= TASK ITEM =
Exclude all pictures. Then restate, word for word, the entries from the first line through the line that contains "stroke-dasharray: 4.5 4.5;".

= GIVEN ENTRIES =
--------------------------------

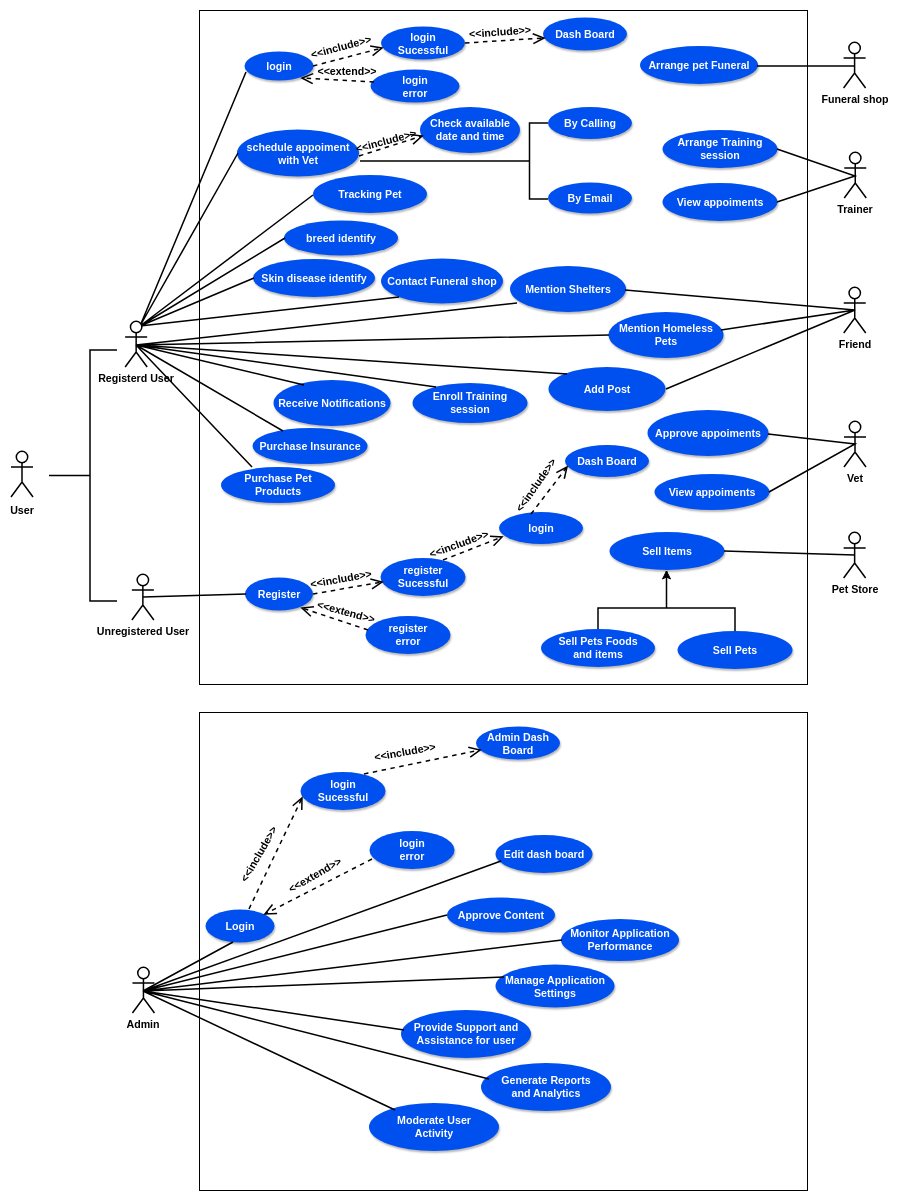
<!DOCTYPE html>
<html lang="en">
<head>
<meta charset="utf-8">
<title>Pet care use case diagram</title>
<style>
:root { --ink: #000; --paper: #fff; --case: #0050ef; --case-text: #fff; --shadow: rgba(0,0,0,.28); }
* { box-sizing: border-box; }
html, body { margin: 0; overflow: hidden; background: var(--paper); }
.diagram { position: relative; width: 897px; height: 1200px; overflow: hidden; color: var(--ink); font: bold 10.65px/12.8px "Liberation Sans", Arial, sans-serif; text-align: center; white-space: nowrap; }
.system { position: absolute; left: 199px; width: 609px; border: 1.5px solid var(--ink); }
.system.members { top: 10px; height: 675px; }
.system.admin { top: 712px; height: 479px; }
.case { position: absolute; left: var(--x); top: var(--y); width: var(--w); height: var(--h); transform: translate(-50%, -50%); display: flex; align-items: center; justify-content: center; border-radius: 50%; background: var(--case); color: var(--case-text); box-shadow: 1px 2px 2px var(--shadow); }
.links { position: absolute; inset: 0; fill: none; stroke: var(--ink); stroke-width: 1.5; }
.depends { stroke-dasharray: 4.5 4.5; }
.relation { position: absolute; left: var(--x); top: var(--y); transform: translate(-50%, -50%) rotate(var(--r)); }
.actor { position: absolute; left: var(--x); top: var(--y); transform: translateX(-50%); display: flex; flex-direction: column; align-items: center; gap: 3px; }
.actor svg { display: block; fill: var(--paper); stroke: var(--ink); stroke-width: 1.5; }
.actor.tall { gap: 5px; }
</style>
</head>
<body>
<main class="diagram">
  <section class="system members" aria-label="Member system"></section>
  <section class="system admin" aria-label="Admin system"></section>

  <!-- Member use cases -->
  <div class="case" style="--x:279px;--y:66px;--w:69px;--h:29px">login</div>
  <div class="case" style="--x:423px;--y:43px;--w:84px;--h:33px">login<br>Sucessful</div>
  <div class="case" style="--x:585px;--y:34px;--w:84px;--h:33px">Dash Board</div>
  <div class="case" style="--x:415px;--y:86px;--w:89px;--h:33px">login<br>error</div>
  <div class="case" style="--x:298px;--y:153px;--w:122px;--h:47px">schedule appoiment<br>with Vet</div>
  <div class="case" style="--x:470px;--y:130px;--w:100px;--h:46px">Check available<br>date and time</div>
  <div class="case" style="--x:590px;--y:123px;--w:84px;--h:32px">By Calling</div>
  <div class="case" style="--x:590px;--y:198px;--w:84px;--h:31px">By Email</div>
  <div class="case" style="--x:370px;--y:194px;--w:114px;--h:38px">Tracking Pet</div>
  <div class="case" style="--x:341px;--y:238px;--w:114px;--h:35px">breed identify</div>
  <div class="case" style="--x:314px;--y:278px;--w:122px;--h:38px">Skin disease identify</div>
  <div class="case" style="--x:442px;--y:281px;--w:122px;--h:45px">Contact Funeral shop</div>
  <div class="case" style="--x:568px;--y:289px;--w:116px;--h:46px">Mention Shelters</div>
  <div class="case" style="--x:666px;--y:335px;--w:115px;--h:46px">Mention Homeless<br>Pets</div>
  <div class="case" style="--x:607px;--y:389px;--w:117px;--h:44px">Add Post</div>
  <div class="case" style="--x:470px;--y:403px;--w:115px;--h:40px">Enroll Training<br>session</div>
  <div class="case" style="--x:332px;--y:403px;--w:117px;--h:46px">Receive Notifications</div>
  <div class="case" style="--x:310px;--y:446px;--w:115px;--h:36px">Purchase Insurance</div>
  <div class="case" style="--x:278px;--y:485px;--w:114px;--h:36px">Purchase Pet<br>Products</div>

  <!-- Registration use cases -->
  <div class="case" style="--x:279px;--y:594px;--w:68px;--h:33px">Register</div>
  <div class="case" style="--x:423px;--y:577px;--w:85px;--h:38px">register<br>Sucessful</div>
  <div class="case" style="--x:408px;--y:635px;--w:85px;--h:38px">register<br>error</div>
  <div class="case" style="--x:541px;--y:528px;--w:84px;--h:32px">login</div>
  <div class="case" style="--x:607px;--y:461px;--w:84px;--h:32px">Dash Board</div>

  <!-- Partner use cases -->
  <div class="case" style="--x:699px;--y:65px;--w:118px;--h:38px">Arrange pet Funeral</div>
  <div class="case" style="--x:720px;--y:149px;--w:115px;--h:38px">Arrange Training<br>session</div>
  <div class="case" style="--x:720px;--y:202px;--w:115px;--h:38px">View appoiments</div>
  <div class="case" style="--x:708px;--y:433px;--w:121px;--h:46px">Approve appoiments</div>
  <div class="case" style="--x:712px;--y:492px;--w:115px;--h:36px">View appoiments</div>
  <div class="case" style="--x:667px;--y:551px;--w:115px;--h:38px">Sell Items</div>
  <div class="case" style="--x:598px;--y:648px;--w:114px;--h:38px">Sell Pets Foods<br>and items</div>
  <div class="case" style="--x:735px;--y:650px;--w:115px;--h:38px">Sell Pets</div>

  <!-- Admin use cases -->
  <div class="case" style="--x:240px;--y:926px;--w:69px;--h:33px">Login</div>
  <div class="case" style="--x:343px;--y:791px;--w:85px;--h:38px">login<br>Sucessful</div>
  <div class="case" style="--x:518px;--y:743px;--w:84px;--h:33px">Admin Dash<br>Board</div>
  <div class="case" style="--x:412px;--y:850px;--w:85px;--h:38px">login<br>error</div>
  <div class="case" style="--x:544px;--y:854px;--w:97px;--h:38px">Edit dash board</div>
  <div class="case" style="--x:501px;--y:915px;--w:108px;--h:35px">Approve Content</div>
  <div class="case" style="--x:620px;--y:940px;--w:118px;--h:42px">Monitor Application<br>Performance</div>
  <div class="case" style="--x:555px;--y:986px;--w:119px;--h:43px">Manage Application<br>Settings</div>
  <div class="case" style="--x:466px;--y:1034px;--w:130px;--h:48px">Provide Support and<br>Assistance for user</div>
  <div class="case" style="--x:546px;--y:1087px;--w:130px;--h:48px">Generate Reports<br>and Analytics</div>
  <div class="case" style="--x:434px;--y:1127px;--w:130px;--h:48px">Moderate User<br>Activity</div>

  <svg class="links" width="897" height="1200" viewBox="0 0 897 1200" aria-hidden="true">
    <defs>
      <marker id="open-arrow" markerUnits="userSpaceOnUse" markerWidth="14" markerHeight="14" refX="12" refY="7" orient="auto">
        <path d="M1 2 12 7 1 12" stroke-dasharray="none"/>
      </marker>
      <marker id="solid-arrow" markerUnits="userSpaceOnUse" markerWidth="12" markerHeight="12" refX="10" refY="6" orient="auto">
        <path d="M10 6 2 2 4 6 2 10Z" fill="#000" stroke-width="1"/>
      </marker>
      <g id="figure">
        <circle cx="13" cy="7" r="5.7"/>
        <path d="M13 13V32M2 17H24M2 47 13 32 24 47" fill="none"/>
      </g>
    </defs>
    <g class="associations">
      <path d="M140 326 246 72M140 326 238 153M140 326 313 195M140 326 285 238M140 326 254 278M140 326 399 297"/>
      <path d="M136 345 517 303M136 345 609 335M136 345 567 374M136 345 436 387M136 345 304 385M136 345 283 431M136 345 252 467"/>
      <path d="M143 597 246 594"/>
      <path d="M757 66H855M777 149 855 176 777 202M625 290 855 310 721 330M855 310 666 389M768 434 855 444 769 492M724 551 855 555"/>
      <path d="M143 991 233 942M143 991 501 861M143 991 447 915M143 991 562 940M143 991 504 977M143 991 404 1030M143 991 489 1079M143 991 395 1110"/>
    </g>
    <g class="generalizations">
      <path d="M117 350H90V601H117M548 123H529.5V199H548M598 629V608H735V631"/>
      <path d="M90 475.5H49M529.5 161H360M666.5 608V571" marker-end="url(#solid-arrow)"/>
    </g>
    <g class="depends">
      <path d="M313 66 382 48" marker-end="url(#open-arrow)"/>
      <path d="M465 43 544 38" marker-end="url(#open-arrow)"/>
      <path d="M374 82 302 78" marker-end="url(#open-arrow)"/>
      <path d="M359 156 422 136" marker-end="url(#open-arrow)"/>
      <path d="M313 594 382 582" marker-end="url(#open-arrow)"/>
      <path d="M368 630 302 608" marker-end="url(#open-arrow)"/>
      <path d="M443 560 502 537" marker-end="url(#open-arrow)"/>
      <path d="M531 514 567 467" marker-end="url(#open-arrow)"/>
      <path d="M249 909 302 798" marker-end="url(#open-arrow)"/>
      <path d="M364 774 480 750" marker-end="url(#open-arrow)"/>
      <path d="M372 859 265 914" marker-end="url(#open-arrow)"/>
    </g>
  </svg>

  <!-- Relation labels -->
  <span class="relation" style="--x:341px;--y:47px;--r:-15deg">&lt;&lt;include&gt;&gt;</span>
  <span class="relation" style="--x:500px;--y:32px;--r:-4deg">&lt;&lt;include&gt;&gt;</span>
  <span class="relation" style="--x:347px;--y:71px;--r:0deg">&lt;&lt;extend&gt;&gt;</span>
  <span class="relation" style="--x:386px;--y:141px;--r:-15deg">&lt;&lt;include&gt;&gt;</span>
  <span class="relation" style="--x:341px;--y:579px;--r:-10deg">&lt;&lt;include&gt;&gt;</span>
  <span class="relation" style="--x:346px;--y:612px;--r:15deg">&lt;&lt;extend&gt;&gt;</span>
  <span class="relation" style="--x:459px;--y:544px;--r:-20deg">&lt;&lt;include&gt;&gt;</span>
  <span class="relation" style="--x:536px;--y:485px;--r:-55deg">&lt;&lt;include&gt;&gt;</span>
  <span class="relation" style="--x:405px;--y:752px;--r:-10deg">&lt;&lt;include&gt;&gt;</span>
  <span class="relation" style="--x:259px;--y:854px;--r:-60deg">&lt;&lt;include&gt;&gt;</span>
  <span class="relation" style="--x:315px;--y:875px;--r:-30deg">&lt;&lt;extend&gt;&gt;</span>

  <!-- Actors -->
  <div class="actor tall" style="--x:22px;--y:450px"><svg width="26" height="49" aria-hidden="true"><use href="#figure"/></svg>User</div>
  <div class="actor" style="--x:136px;--y:320px"><svg width="26" height="49" aria-hidden="true"><use href="#figure"/></svg>Registerd User</div>
  <div class="actor" style="--x:143px;--y:573px"><svg width="26" height="49" aria-hidden="true"><use href="#figure"/></svg>Unregistered User</div>
  <div class="actor" style="--x:143px;--y:966px"><svg width="26" height="49" aria-hidden="true"><use href="#figure"/></svg>Admin</div>
  <div class="actor" style="--x:855px;--y:41px"><svg width="26" height="49" aria-hidden="true"><use href="#figure"/></svg>Funeral shop</div>
  <div class="actor" style="--x:855px;--y:151px"><svg width="26" height="49" aria-hidden="true"><use href="#figure"/></svg>Trainer</div>
  <div class="actor" style="--x:855px;--y:286px"><svg width="26" height="49" aria-hidden="true"><use href="#figure"/></svg>Friend</div>
  <div class="actor" style="--x:855px;--y:420px"><svg width="26" height="49" aria-hidden="true"><use href="#figure"/></svg>Vet</div>
  <div class="actor" style="--x:855px;--y:531px"><svg width="26" height="49" aria-hidden="true"><use href="#figure"/></svg>Pet Store</div>
</main>
</body>
</html>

--------------------------------

= COMPLETED EXERCISE =
<!DOCTYPE html>
<html lang="en">
<head>
<meta charset="utf-8">
<title>Pet care use case diagram</title>
<style>
:root { --ink: #000; --paper: #fff; --case: #0050ef; --case-text: #fff; --shadow: rgba(0,0,0,.28); }
* { box-sizing: border-box; }
html, body { margin: 0; overflow: hidden; background: var(--paper); }
.diagram { position: relative; width: 897px; height: 1200px; overflow: hidden; color: var(--ink); font: bold 10.65px/12.8px "Liberation Sans", Arial, sans-serif; text-align: center; white-space: nowrap; }
.system { position: absolute; left: 199px; width: 609px; border: 1.5px solid var(--ink); }
.system.members { top: 10px; height: 675px; }
.system.admin { top: 712px; height: 479px; }
.case { position: absolute; left: var(--x); top: var(--y); width: var(--w); height: var(--h); transform: translate(-50%, -50%); display: flex; align-items: center; justify-content: center; border-radius: 50%; background: var(--case); color: var(--case-text); box-shadow: 1px 2px 2px var(--shadow); }
.links { position: absolute; inset: 0; fill: none; stroke: var(--ink); stroke-width: 1.5; }
.depends { stroke-dasharray: 4.5 4.5; }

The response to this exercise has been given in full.